Noir at the Bar V: Beyond Genre Borders
Jonathan Maberry has won awards for horror writing (though he said at last night's fifth Noir at the Bar reading that books with the horror label sell poorly in the United States – "We call them `supernatural thrillers.'"). Whatever the label, no crime-fiction reader ought to be scared off. For one thing, Maberry says he's loved crime writing from a young age, and he hangs out with crime writers in Philadelphia's Liars Club. For another, his new novel, Patient Zero, is not horror, but a bio-terrorism thriller. For a third, based on the selections Maberry read last night, the book will contain much to delight crime readers.
Maberry's protagonist, Joe Ledger, a former soldier and a Baltimore police officer, can crack as wise as the best fictional PIs, even when enlisted by a secretive government agency to help battle a grave security threat. Indeed, Maberry said after the reading that John D. MacDonald's Travis McGee was one of his models, both as a wisecracker and as a protagonist with intellectual interests.
Maberry says the novel will also invoke terrorism and feature international and corporate villains in addition to its threat to all life. Much of this is new territory for a hero who talks like a Travis McGee or a Philip Marlowe or an Elvis Cole. And I'm going to explore that territory because the genre-mixing sounds like fun.
Maberry says: "I wrote the book that I would like to read," a deceptively simple thought and a liberating sentiment. Think of the book as a mat laid at the doorstep of thrillerdom with the friendly words: "Welcome, crime readers."
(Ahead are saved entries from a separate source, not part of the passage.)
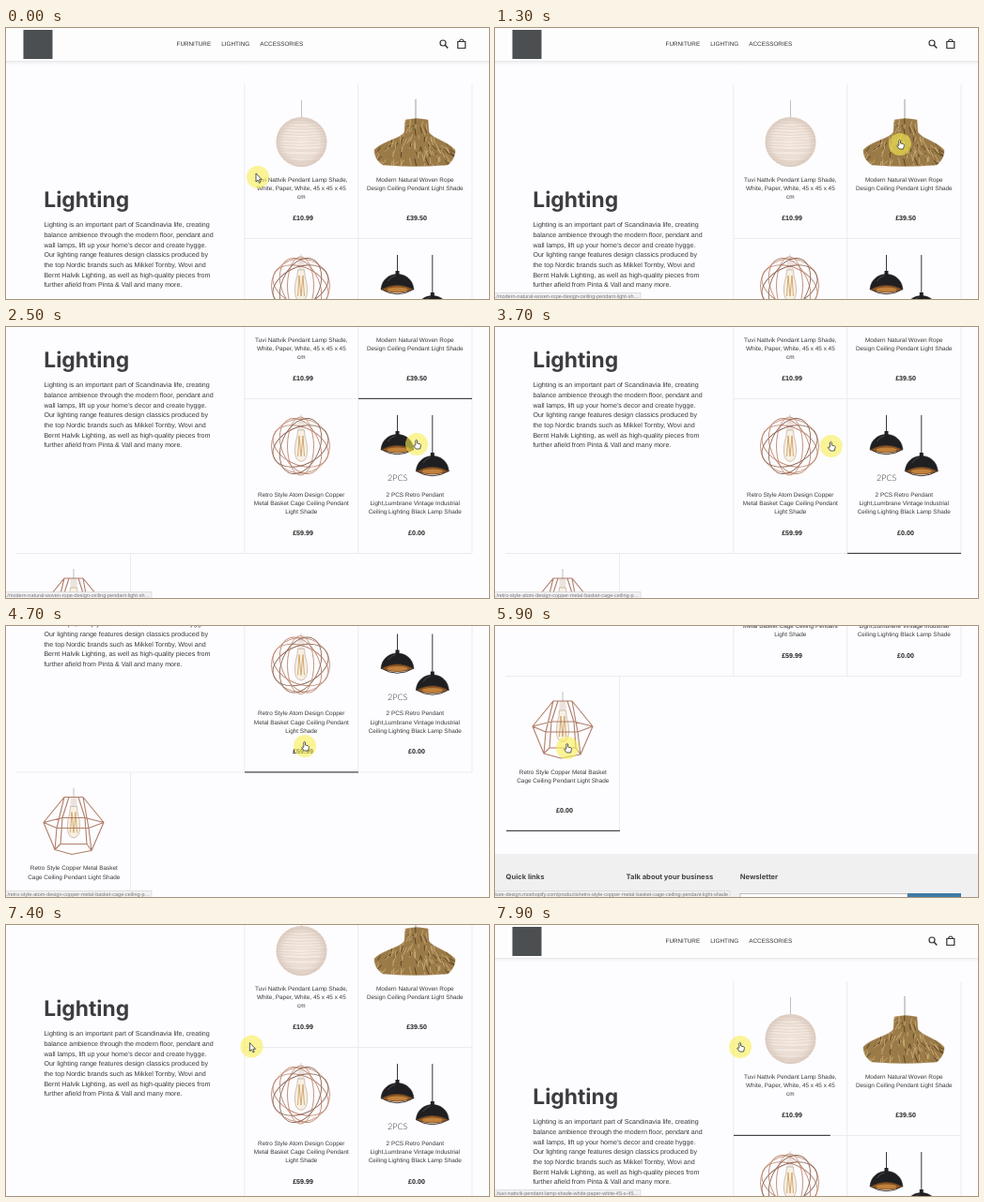
An HTML page that plays this animation: 514x289 px, repeating every 8000 ms.

```html
<!DOCTYPE html>
<html lang="en">
<head>
<meta charset="utf-8">
<title>Lighting shop page</title>
<style>
html, body { margin: 0; width: 100%; height: 100%; overflow: hidden; background: #fdfcfe; }
svg { display: block; width: 514px; height: 289px; font-family: "Liberation Sans", Arial, sans-serif; text-rendering: geometricPrecision; }
.head { font-family: Inter, sans-serif; font-weight: 650; }
</style>
</head>
<body>
<svg id="stage" viewBox="0 0 514 289"></svg>
<script>
const stage = document.getElementById('stage');
const text = (x, y, s, size, fill = '#333', more = '') =>
  `<text x="${x}" y="${y}" font-size="${size}" fill="${fill}" ${more}>${s}</text>`;
const rect = (x, y, w, h, fill, more = '') =>
  `<rect x="${x}" y="${y}" width="${w}" height="${h}" fill="${fill}" ${more}/>`;
const path = (d, stroke, width = 1, fill = 'none', more = '') =>
  `<path d="${d}" stroke="${stroke}" stroke-width="${width}" fill="${fill}" ${more}/>`;
const ellipse = (x, y, rx, ry, fill, more = '') =>
  `<ellipse cx="${x}" cy="${y}" rx="${rx}" ry="${ry}" fill="${fill}" ${more}/>`;

let seed = 7;
const rand = (a, b) => {
  seed = (seed * 16807) % 2147483647;
  return a + (b - a) * seed / 2147483647;
};

const cells = [
  { x: 254, y: 60, price: '£10.99', lines: ['Tuvi Nattvik Pendant Lamp Shade,', 'White, Paper, White, 45 x 45 x 45', 'cm'] },
  { x: 375, y: 60, price: '£39.50', lines: ['Modern Natural Woven Rope', 'Design Ceiling Pendant Light Shade'] },
  { x: 254, y: 225, price: '£59.99', lines: ['Retro Style Atom Design Copper', 'Metal Basket Cage Ceiling Pendant', 'Light Shade'] },
  { x: 375, y: 225, price: '£0.00', lines: ['2 PCS Retro Pendant', 'Light,Lumbrane Vintage Industrial', 'Ceiling Lighting Black Lamp Shade'] },
  { x: 12, y: 390, price: '£0.00', lines: ['Retro Style Copper Metal Basket', 'Cage Ceiling Pendant Light Shade'] }
];

const intro = [
  'Lighting is an important part of Scandinavia life, creating',
  'balance ambience through the modern floor, pendant and',
  'wall lamps, lift up your home’s decor and create hygge.',
  'Our lighting range features design classics produced by',
  'the top Nordic brands such as Mikkel Tornby, Wovi and',
  'Bernt Halvik Lighting, as well as high-quality pieces from',
  'further afield from Pinta &amp; Vall and many more.'
];

function paperLamp() {
  let s = path('M314.5 77V96', '#999', .6) + ellipse(314.5, 121.5, 27, 26.5, 'url(#paper)');
  for (let y = 98; y < 147; y += 3) {
    const w = Math.sqrt(Math.max(0, 1 - ((y - 121.5) / 26.5) ** 2)) * 27;
    s += path(`M${314.5 - w} ${y}q${w} ${rand(0, 4)} ${2 * w} ${rand(-1, 1)}`, '#d3c1b4', .45);
  }
  return s;
}

function ropeLamp() {
  const shape = 'M425 98Q437 95 449 98L450 111C454 118 470 121 478 130C478 137 475 142 470 146Q436 149 401 146C395 142 392 137 392 130C400 121 420 118 424 111Z';
  let s = `<clipPath id="rope"><path d="${shape}"/></clipPath>` +
    path('M436 76V97', '#777', .7) + path(shape, '#a38352', .4, '#9a7a47') + '<g clip-path="url(#rope)">';
  for (let i = 0; i < 170; i++) {
    const x = rand(390, 480), y = rand(94, 146);
    const lean = (x - 436) * .12 + rand(-3, 3);
    s += path(`M${x} ${y}l${lean} ${rand(4, 9)}`, i % 3 ? '#d0b079' : '#4d391d', .8);
  }
  return s + '</g>';
}

const bulb = (x, y) => rect(x - 3.5, y - 10, 7, 10, '#ece3df') +
  path(`M${x - 3.5} ${y}h7q0 6 2.5 14q2 14 -2.5 18q-3.5 3 -7 0q-4.5 -4 -2.5 -18q2.5 -8 2.5 -14z`, '#b49f88', .6, '#f8f0e4') +
  path(`M${x - 3.5} ${y + 28}l1.5 -22 2 22 2 -22 1.5 22`, '#c99a55', .8);

function atomLamp() {
  let s = bulb(314, 258) + path('M314 241V250', '#ccc', .8);
  for (const [angle, ry] of [[0, 29], [24, 20], [-24, 20], [66, 20], [-66, 20], [90, 14]])
    s += ellipse(313.5, 275, 31, ry, 'none', `stroke="${angle < 0 ? '#8f6a58' : '#bd8a72'}" stroke-width=".9" transform="rotate(${angle} 313.5 275)"`);
  return s;
}

const dome = (x, y) => path(`M${x} 242V${y}`, '#222', .9) + rect(x - 2, y - 3, 4, 5, '#222') +
  ellipse(x, y + 15.5, 16.5, 5, '#8a5424') +
  ellipse(x, y + 17, 11, 2.6, '#c0823c') +
  path(`M${x - 17.5} ${y + 17}C${x - 16} ${y - 5} ${x + 16} ${y - 5} ${x + 17.5} ${y + 17}Q${x} ${y + 7} ${x - 17.5} ${y + 17}Z`, '#1c1c1e', .5, '#1f1f22') +
  path(`M${x - 17.5} ${y + 16.5}Q${x} ${y + 27} ${x + 17.5} ${y + 16.5}`, '#2a2220', .9) +
  path(`M${x - 10} ${y + 8}q3 -5 8 -6`, '#55555a', .8);

const diamondLamp = () => bulb(72, 426) + path('M72 406V417', '#ddd', 2) +
  path('M62 416H82L104 443L91 473L70 477L52 472L40 443ZM62 416L54 449L52 472M82 416L88 449L91 473M40 443L54 449H88L104 443M40 443L60 438H84L104 443M67 416L60 438L58 466M77 416L84 438L86 466M52 472L58 466H86L91 473', '#b07f6b', 1.1, 'none', 'stroke-linejoin="round"');

function header() {
  return rect(0, 0, 514, 36, '#fefdfe') + rect(0, 35, 514, 1, '#e9e8ea') + rect(0, 36, 514, 4, 'url(#shade)') +
    rect(18.5, 2, 31, 31, '#4c4f52') +
    text(181.5, 19, 'FURNITURE', 6.35) + text(229.3, 19, 'LIGHTING', 6.35) + text(270.3, 19, 'ACCESSORIES', 6.35) +
    `<circle cx="465" cy="16" r="3" fill="none" stroke="#333" stroke-width="1.2"/>` +
    path('M467.2 18.3L470.3 21.5', '#333', 1.5) +
    path('M480.8 14.5H488.8V21.5H480.8ZM482.7 14.5V13.5Q484.8 10.5 486.9 13.5V14.5', '#333', 1.2);
}

function product(c) {
  return c.lines.map((s, i) => text(c.x + 60.3, c.y + 103.6 + i * 9.4, s, 6.4, '#3a3a3a', 'text-anchor="middle"')).join('') +
    text(c.x + 62, c.y + 144.6, c.price, 7.1, '#222', 'text-anchor="middle" font-weight="bold"');
}

function footer() {
  const title = (x, s) => text(x, 605.8, s, 7.6, '#444', 'class="head"');
  return rect(0, 579, 514, 200, '#f0f0f1') + title(11.6, 'Quick links') +
    title(139.5, 'Talk about your business') + title(260.7, 'Newsletter') +
    rect(261, 621.5, 178, 18, '#fdfdfd', 'stroke="#aaa" stroke-width=".7"') + rect(439, 621, 57, 19, '#3f7ba6');
}

const grid = path('M253.8 60V389.5M374.8 60V389.5M496 60V389.5M254 224.5H496M11 389.5H496M132.5 389.5V554.5', '#ebe9ec', .9);

stage.innerHTML = `<defs>
  <radialGradient id="paper"><stop offset="0" stop-color="#f8eee6"/><stop offset=".7" stop-color="#f0e4db"/><stop offset="1" stop-color="#dccbc0"/></radialGradient>
  <linearGradient id="shade" x2="0" y2="1"><stop stop-color="#f1f0f2"/><stop offset="1" stop-color="#fdfcfe"/></linearGradient>
</defs>
${rect(0, 0, 514, 289, '#fdfcfe')}
<g id="page">
  ${header()}
  ${text(40.3, 191, 'Lighting', 22.8, '#3d3d40', 'class="head"')}
  ${intro.map((s, i) => text(40.4, 212.4 + i * 10.67, s, 7.1, '#383838')).join('')}
  ${grid}${cells.map(product).join('')}
  ${paperLamp()}${ropeLamp()}${atomLamp()}${dome(416.5, 262)}${dome(453.8, 285)}${diamondLamp()}
  ${text(406, 312, '2PCS', 9, '#333', 'font-family="Lato, sans-serif" font-weight="300"')}
  ${footer()}
  ${cells.map(c => rect(c.x, c.y + 163.8, 0, 1.2, '#47424a', 'class="bar"')).join('')}
</g>
<g id="status">${rect(-1, 282.5, 10, 8, '#f1f1f2', 'stroke="#cfcfd2" stroke-width=".6"')}${text(0, 288.4, '', 5.5, '#77777a', 'text-anchor="end"')}</g>
<g id="cursor">
  <circle r="12" fill="#f9ef50" opacity=".6"/>
  ${path('M-2 -4V5L0 3.2L1.5 6.3L2.8 5.7L1.4 2.7H4.2Z', '#333', .8, '#fff', 'id="arrow"')}
  ${path('M-1.2 1V-4Q-.3 -5.5 .6 -4V-1L3.7 -.2Q4.6 .2 4.4 1.5L3.6 5H-.8L-3.4 1.6Q-3 .2 -1.2 1.8', '#333', .8, '#fff', 'id="hand"')}
</g>`;

const urls = {
  paper: './tuvi-nattvik-pendant-lamp-shade-white-paper-white-45-x-45…',
  rope: './modern-natural-woven-rope-design-ceiling-pendant-light-sh…',
  domes: './2-pcs-retro-pendant-light-lumbrane-vintage-industrial-ce…',
  atom: './retro-style-atom-design-copper-metal-basket-cage-ceiling-p…',
  diamond: 'iture-design.moshopify.com/products/retro-style-copper-metal-basket-cage-ceiling-pendant-light-shade'
};
const hovers = [[0, ''], [300, 'paper'], [1200, 'rope'], [2700, 'domes'], [3700, 'atom'],
  [5400, ''], [5600, 'diamond'], [6300, ''], [7600, 'paper']];
const scrolls = [[0, 0], [1800, 0], [2500, 148], [4400, 148], [4700, 233.5], [5200, 336],
  [6400, 336], [6900, 218], [7100, 188], [7200, 188], [7600, 0]];
const moves = [[0, 268, 159], [400, 395, 92], [700, 437, 111], [1000, 437, 111], [1300, 431, 124],
  [1700, 437, 125], [3300, 437, 125], [3900, 318, 128], [5300, 318, 128], [5800, 77, 130],
  [6200, 77, 130], [6700, 262, 129], [7900, 261, 130]];
// Start of growth and of retreat of the line under each cell.
const bars = [[7560, 9000], [1300, 2700], [3800, 4900], [2800, 3700], [5500, 6300]];

const clamp = v => Math.max(0, Math.min(1, v));
function at(keys, t, n = 1) {
  const i = keys.findIndex(k => k[0] > t);
  if (i < 0) return keys[keys.length - 1][n];
  const a = keys[i - 1], b = keys[i];
  return a[n] + (b[n] - a[n]) * (t - a[0]) / (b[0] - a[0]);
}

const find = s => stage.querySelector(s);
const page = find('#page'), cursor = find('#cursor'), arrow = find('#arrow'), hand = find('#hand');
const status = find('#status'), label = find('#status text'), panel = find('#status rect');
const barNodes = stage.querySelectorAll('.bar');

function draw(now) {
  const t = Math.floor(now % 8000 / 100) * 100;
  page.setAttribute('transform', `translate(0 ${-at(scrolls, t)})`);
  cursor.setAttribute('transform', `translate(${at(moves, t)} ${at(moves, t, 2)})`);
  const hover = hovers.filter(h => h[0] <= t).pop()[1];
  arrow.style.display = hover ? 'none' : '';
  hand.style.display = status.style.display = hover ? '' : 'none';
  const width = hover === 'diamond' ? 250 : 155;
  panel.setAttribute('width', width + 1);
  label.setAttribute('x', width - 2);
  label.textContent = urls[hover] || '';
  bars.forEach(([grow, leave], i) =>
    barNodes[i].setAttribute('width', 121 * clamp((t - grow) / 400) * (1 - clamp((t - leave) / 400))));
  requestAnimationFrame(() => draw(performance.now() - start));
}
const start = performance.now();
draw(0);
</script>
</body>
</html>
```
Patient Zero will be published by St. Martin's Press in March.
© Peter Rozovsky 2008